##### Data for this exercise

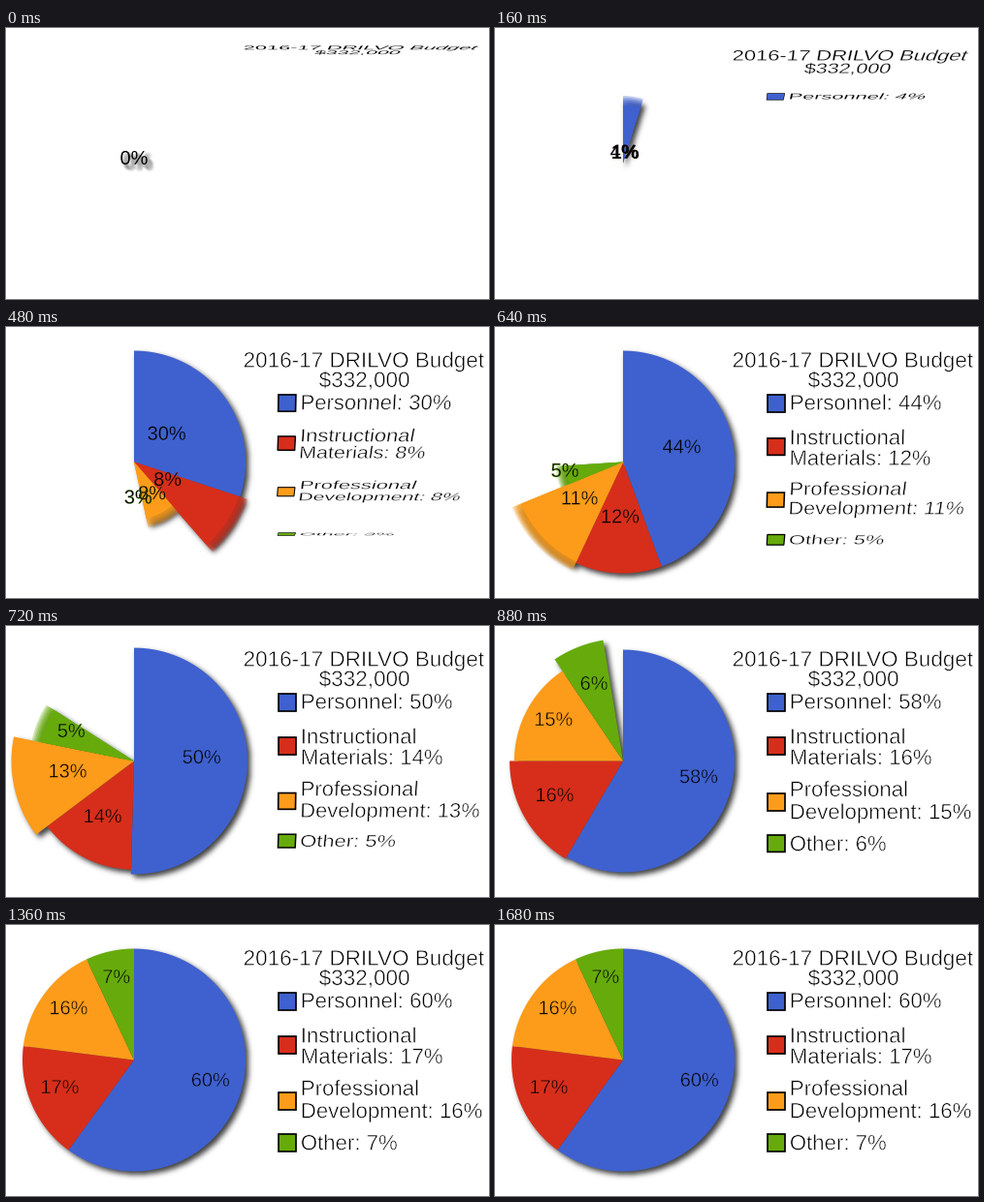
A matplotlib script that plays this animation: 498x280 px, repeating every 1760 ms.

```python
import numpy as np
import matplotlib.pyplot as plt
from matplotlib.animation import FuncAnimation
from matplotlib.patches import PathPatch, Polygon
from matplotlib.path import Path
from matplotlib.textpath import TextPath

W, H, DPI = 498, 280, 100
FRAMES, INTERVAL = 22, 80
PX = 72 / DPI
CX, CY, RADIUS = 132, 139.5, 115
FONT = dict(family="Liberation Sans")

SHARES = [60, 17, 16, 7]
COLORS = ["#3f61cf", "#d72e1b", "#fc9c1a", "#66ab0b"]

# Slice radius against its age in frames: grow, overshoot, settle.
AGES = range(11)
SPRING = [0, .25, .57, .9, 1.04, 1.1, 1.0, .975, 1.0, 1.017, 1.0]

# Legend rows: hinge y, delay in frames, swatch top, (baseline, text) lines.
ROWS = [
    (66, 1.15, 69, [(85.5, "Personnel: {}%")]),
    (102, 2.5, 114, [(121.5, "Instructional"), (143, "Materials: {}%")]),
    (157, 3.85, 172, [(176, "Professional"), (199.3, "Development: {}%")]),
    (212, 5.17, 215, [(232.3, "Other: {}%")]),
]
TITLE = [(41.7, "2016-17 DRILVO Budget"), (62, "$332,000")]
TITLE_HINGE, TITLE_MID = 15.5, 369.3
DEPTH = 625

fig = plt.figure(figsize=(W / DPI, H / DPI), dpi=DPI, facecolor="white")
ax = fig.add_axes([0, 0, 1, 1])
yy, xx = np.mgrid[0:H, 0:W] + 0.5


def glyphs(text, size, x, base, centered=False):
    path = TextPath((0, 0), text, size=size, prop=FONT)
    if centered:
        box = path.get_extents()
        x -= (box.x0 + box.x1) / 2
    return Path(path.vertices * [1, -1] + [x, base], path.codes)


def tilt(points, hinge, angle):
    """Swing points about a horizontal hinge, seen in perspective."""
    x, y = np.asarray(points, float).T
    drop = y - hinge
    zoom = DEPTH / (DEPTH + drop * np.cos(angle))
    px = W / 2 + (x - W / 2) * zoom
    py = H / 2 + (hinge + drop * np.sin(angle) - H / 2) * zoom
    return np.column_stack([px, py])


def flip_angle(k, delay):
    return np.radians(min(90, 4 + 14.5 * (k - delay)))


def flip_text(path, hinge, angle):
    path = Path(tilt(path.vertices, hinge, angle), path.codes)
    # A hair of white outline gives the light weight.
    ax.add_patch(PathPatch(path, fc="black", ec="white",
                           lw=0.6 * PX * np.sin(angle), zorder=5))


def wedge(a0, a1, r, color, alpha=1.0):
    a = np.linspace(a0, a1, 90)
    arc = np.column_stack([CX + r * np.sin(a), CY - r * np.cos(a)])
    ax.add_patch(Polygon(np.vstack([[CX, CY], arc]), fc=color, ec="none",
                         alpha=alpha, zorder=2))


def blur(img, sigma):
    t = np.arange(-12, 13)
    kernel = np.exp(-t**2 / (2 * sigma**2))
    kernel /= kernel.sum()
    for axis in (0, 1):
        img = np.apply_along_axis(np.convolve, axis, img, kernel, "same")
    return img


def pie_shadow(slices):
    dx, dy = xx - CX - 3.5, yy - CY - 3.5
    r = np.hypot(dx, dy)
    ang = np.arctan2(dx, -dy) % (2 * np.pi)
    mask = np.zeros((H, W))
    for a0, a1, radius in slices:
        mask[(ang >= a0) & (ang <= a1) & (r <= radius)] = 1
    rgba = np.zeros((H, W, 4))
    rgba[..., 3] = 0.75 * blur(mask, 2.8)
    ax.imshow(rgba, extent=(0, W, H, 0), aspect="auto", zorder=1)


def draw_pie(k, grown):
    edges = 2 * np.pi * grown * np.cumsum([0] + SHARES) / 100
    radii = [RADIUS * np.interp(k - 2 * i, AGES, SPRING) for i in range(4)]
    if k > 0:
        pie_shadow(list(zip(edges, edges[1:], radii)))
    for i, (r, color) in enumerate(zip(radii, COLORS)):
        if r <= 0:
            continue
        a0, a1 = edges[i], edges[i + 1]
        if k - 2 * i <= 4:
            # Fast slices have a soft rim.
            for j in range(6):
                wedge(a0, a1, max(r + 4 - 1.6 * j, 0.5), color, 0.28)
            r = max(r - 6, 0.5)
        wedge(a0, a1, r, color)


def draw_labels(grown, counts):
    reach = 83 * grown
    start = 0
    for i, (share, count) in enumerate(zip(SHARES, counts)):
        mid = 2 * np.pi * grown * (start + share / 2) / 100
        start += share
        if i and not count:
            continue
        x, y = CX + reach * np.sin(mid), 134 - reach * np.cos(mid)
        path = glyphs(f"{count}%", 20, x, y + 7, centered=True)
        ax.add_patch(PathPatch(path, fc="black", ec=COLORS[i],
                               lw=0.5 * PX * grown, zorder=4))
        if not count:
            for d in np.linspace(2.5, 6, 8):
                ghost = Path(path.vertices + [d, d], path.codes)
                ax.add_patch(PathPatch(ghost, fc="black", ec="black", lw=2.5,
                                       alpha=0.03, zorder=3))


def draw_title(k):
    angle = flip_angle(k, 0)
    for base, text in TITLE:
        path = glyphs(text, 22.5, TITLE_MID, base, centered=True)
        flip_text(path, TITLE_HINGE, angle)


def draw_legend(k, counts):
    for (hinge, delay, top, lines), color, n in zip(ROWS, COLORS, counts):
        angle = flip_angle(k, delay)
        if angle <= 0:
            continue
        left, right, low = 281, 299, top + 18.5
        box = [(left, top + 1), (right, top + 1), (right, low), (left, low)]
        ax.add_patch(Polygon(tilt(box, hinge, angle), fc=color, ec="black",
                             lw=(0.2 + 1.5 * np.sin(angle)) * PX,
                             joinstyle="miter", zorder=5))
        for base, text in lines:
            path = glyphs(text.format(n), 22.2, 303.8, base)
            flip_text(path, hinge, angle)


def draw(k):
    ax.cla()
    ax.axis("off")
    phase = np.radians(min(180, 4.5 + 14.27 * k))
    grown = (1 - np.cos(phase)) / 2
    counts = [int(share * grown) for share in SHARES]
    draw_pie(k, grown)
    draw_labels(grown, counts)
    draw_title(k)
    draw_legend(k, counts)
    ax.set_xlim(0, W)
    ax.set_ylim(H, 0)
    return []


anim = FuncAnimation(fig, draw, frames=FRAMES, interval=INTERVAL,
                     init_func=lambda: [], repeat=True, repeat_delay=0)
plt.show()
```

##########

Directions for this task
Please set down each entry word for word, without its images.

Reply to the task
A matplotlib script that plays this animation: 498x280 px, repeating every 1760 ms.

```python
import numpy as np
import matplotlib.pyplot as plt
from matplotlib.animation import FuncAnimation
from matplotlib.patches import PathPatch, Polygon
from matplotlib.path import Path
from matplotlib.textpath import TextPath

W, H, DPI = 498, 280, 100
FRAMES, INTERVAL = 22, 80
PX = 72 / DPI
CX, CY, RADIUS = 132, 139.5, 115
FONT = dict(family="Liberation Sans")

SHARES = [60, 17, 16, 7]
COLORS = ["#3f61cf", "#d72e1b", "#fc9c1a", "#66ab0b"]

# Slice radius against its age in frames: grow, overshoot, settle.
AGES = range(11)
SPRING = [0, .25, .57, .9, 1.04, 1.1, 1.0, .975, 1.0, 1.017, 1.0]

# Legend rows: hinge y, delay in frames, swatch top, (baseline, text) lines.
ROWS = [
    (66, 1.15, 69, [(85.5, "Personnel: {}%")]),
    (102, 2.5, 114, [(121.5, "Instructional"), (143, "Materials: {}%")]),
    (157, 3.85, 172, [(176, "Professional"), (199.3, "Development: {}%")]),
    (212, 5.17, 215, [(232.3, "Other: {}%")]),
]
TITLE = [(41.7, "2016-17 DRILVO Budget"), (62, "$332,000")]
TITLE_HINGE, TITLE_MID = 15.5, 369.3
DEPTH = 625

fig = plt.figure(figsize=(W / DPI, H / DPI), dpi=DPI, facecolor="white")
ax = fig.add_axes([0, 0, 1, 1])
yy, xx = np.mgrid[0:H, 0:W] + 0.5


def glyphs(text, size, x, base, centered=False):
    path = TextPath((0, 0), text, size=size, prop=FONT)
    if centered:
        box = path.get_extents()
        x -= (box.x0 + box.x1) / 2
    return Path(path.vertices * [1, -1] + [x, base], path.codes)


def tilt(points, hinge, angle):
    """Swing points about a horizontal hinge, seen in perspective."""
    x, y = np.asarray(points, float).T
    drop = y - hinge
    zoom = DEPTH / (DEPTH + drop * np.cos(angle))
    px = W / 2 + (x - W / 2) * zoom
    py = H / 2 + (hinge + drop * np.sin(angle) - H / 2) * zoom
    return np.column_stack([px, py])


def flip_angle(k, delay):
    return np.radians(min(90, 4 + 14.5 * (k - delay)))


def flip_text(path, hinge, angle):
    path = Path(tilt(path.vertices, hinge, angle), path.codes)
    # A hair of white outline gives the light weight.
    ax.add_patch(PathPatch(path, fc="black", ec="white",
                           lw=0.6 * PX * np.sin(angle), zorder=5))


def wedge(a0, a1, r, color, alpha=1.0):
    a = np.linspace(a0, a1, 90)
    arc = np.column_stack([CX + r * np.sin(a), CY - r * np.cos(a)])
    ax.add_patch(Polygon(np.vstack([[CX, CY], arc]), fc=color, ec="none",
                         alpha=alpha, zorder=2))


def blur(img, sigma):
    t = np.arange(-12, 13)
    kernel = np.exp(-t**2 / (2 * sigma**2))
    kernel /= kernel.sum()
    for axis in (0, 1):
        img = np.apply_along_axis(np.convolve, axis, img, kernel, "same")
    return img


def pie_shadow(slices):
    dx, dy = xx - CX - 3.5, yy - CY - 3.5
    r = np.hypot(dx, dy)
    ang = np.arctan2(dx, -dy) % (2 * np.pi)
    mask = np.zeros((H, W))
    for a0, a1, radius in slices:
        mask[(ang >= a0) & (ang <= a1) & (r <= radius)] = 1
    rgba = np.zeros((H, W, 4))
    rgba[..., 3] = 0.75 * blur(mask, 2.8)
    ax.imshow(rgba, extent=(0, W, H, 0), aspect="auto", zorder=1)


def draw_pie(k, grown):
    edges = 2 * np.pi * grown * np.cumsum([0] + SHARES) / 100
    radii = [RADIUS * np.interp(k - 2 * i, AGES, SPRING) for i in range(4)]
    if k > 0:
        pie_shadow(list(zip(edges, edges[1:], radii)))
    for i, (r, color) in enumerate(zip(radii, COLORS)):
        if r <= 0:
            continue
        a0, a1 = edges[i], edges[i + 1]
        if k - 2 * i <= 4:
            # Fast slices have a soft rim.
            for j in range(6):
                wedge(a0, a1, max(r + 4 - 1.6 * j, 0.5), color, 0.28)
            r = max(r - 6, 0.5)
        wedge(a0, a1, r, color)


def draw_labels(grown, counts):
    reach = 83 * grown
    start = 0
    for i, (share, count) in enumerate(zip(SHARES, counts)):
        mid = 2 * np.pi * grown * (start + share / 2) / 100
        start += share
        if i and not count:
            continue
        x, y = CX + reach * np.sin(mid), 134 - reach * np.cos(mid)
        path = glyphs(f"{count}%", 20, x, y + 7, centered=True)
        ax.add_patch(PathPatch(path, fc="black", ec=COLORS[i],
                               lw=0.5 * PX * grown, zorder=4))
        if not count:
            for d in np.linspace(2.5, 6, 8):
                ghost = Path(path.vertices + [d, d], path.codes)
                ax.add_patch(PathPatch(ghost, fc="black", ec="black", lw=2.5,
                                       alpha=0.03, zorder=3))


def draw_title(k):
    angle = flip_angle(k, 0)
    for base, text in TITLE:
        path = glyphs(text, 22.5, TITLE_MID, base, centered=True)
        flip_text(path, TITLE_HINGE, angle)


def draw_legend(k, counts):
    for (hinge, delay, top, lines), color, n in zip(ROWS, COLORS, counts):
        angle = flip_angle(k, delay)
        if angle <= 0:
            continue
        left, right, low = 281, 299, top + 18.5
        box = [(left, top + 1), (right, top + 1), (right, low), (left, low)]
        ax.add_patch(Polygon(tilt(box, hinge, angle), fc=color, ec="black",
                             lw=(0.2 + 1.5 * np.sin(angle)) * PX,
                             joinstyle="miter", zorder=5))
        for base, text in lines:
            path = glyphs(text.format(n), 22.2, 303.8, base)
            flip_text(path, hinge, angle)


def draw(k):
    ax.cla()
    ax.axis("off")
    phase = np.radians(min(180, 4.5 + 14.27 * k))
    grown = (1 - np.cos(phase)) / 2
    counts = [int(share * grown) for share in SHARES]
    draw_pie(k, grown)
    draw_labels(grown, counts)
    draw_title(k)
    draw_legend(k, counts)
    ax.set_xlim(0, W)
    ax.set_ylim(H, 0)
    return []


anim = FuncAnimation(fig, draw, frames=FRAMES, interval=INTERVAL,
                     init_func=lambda: [], repeat=True, repeat_delay=0)
plt.show()
```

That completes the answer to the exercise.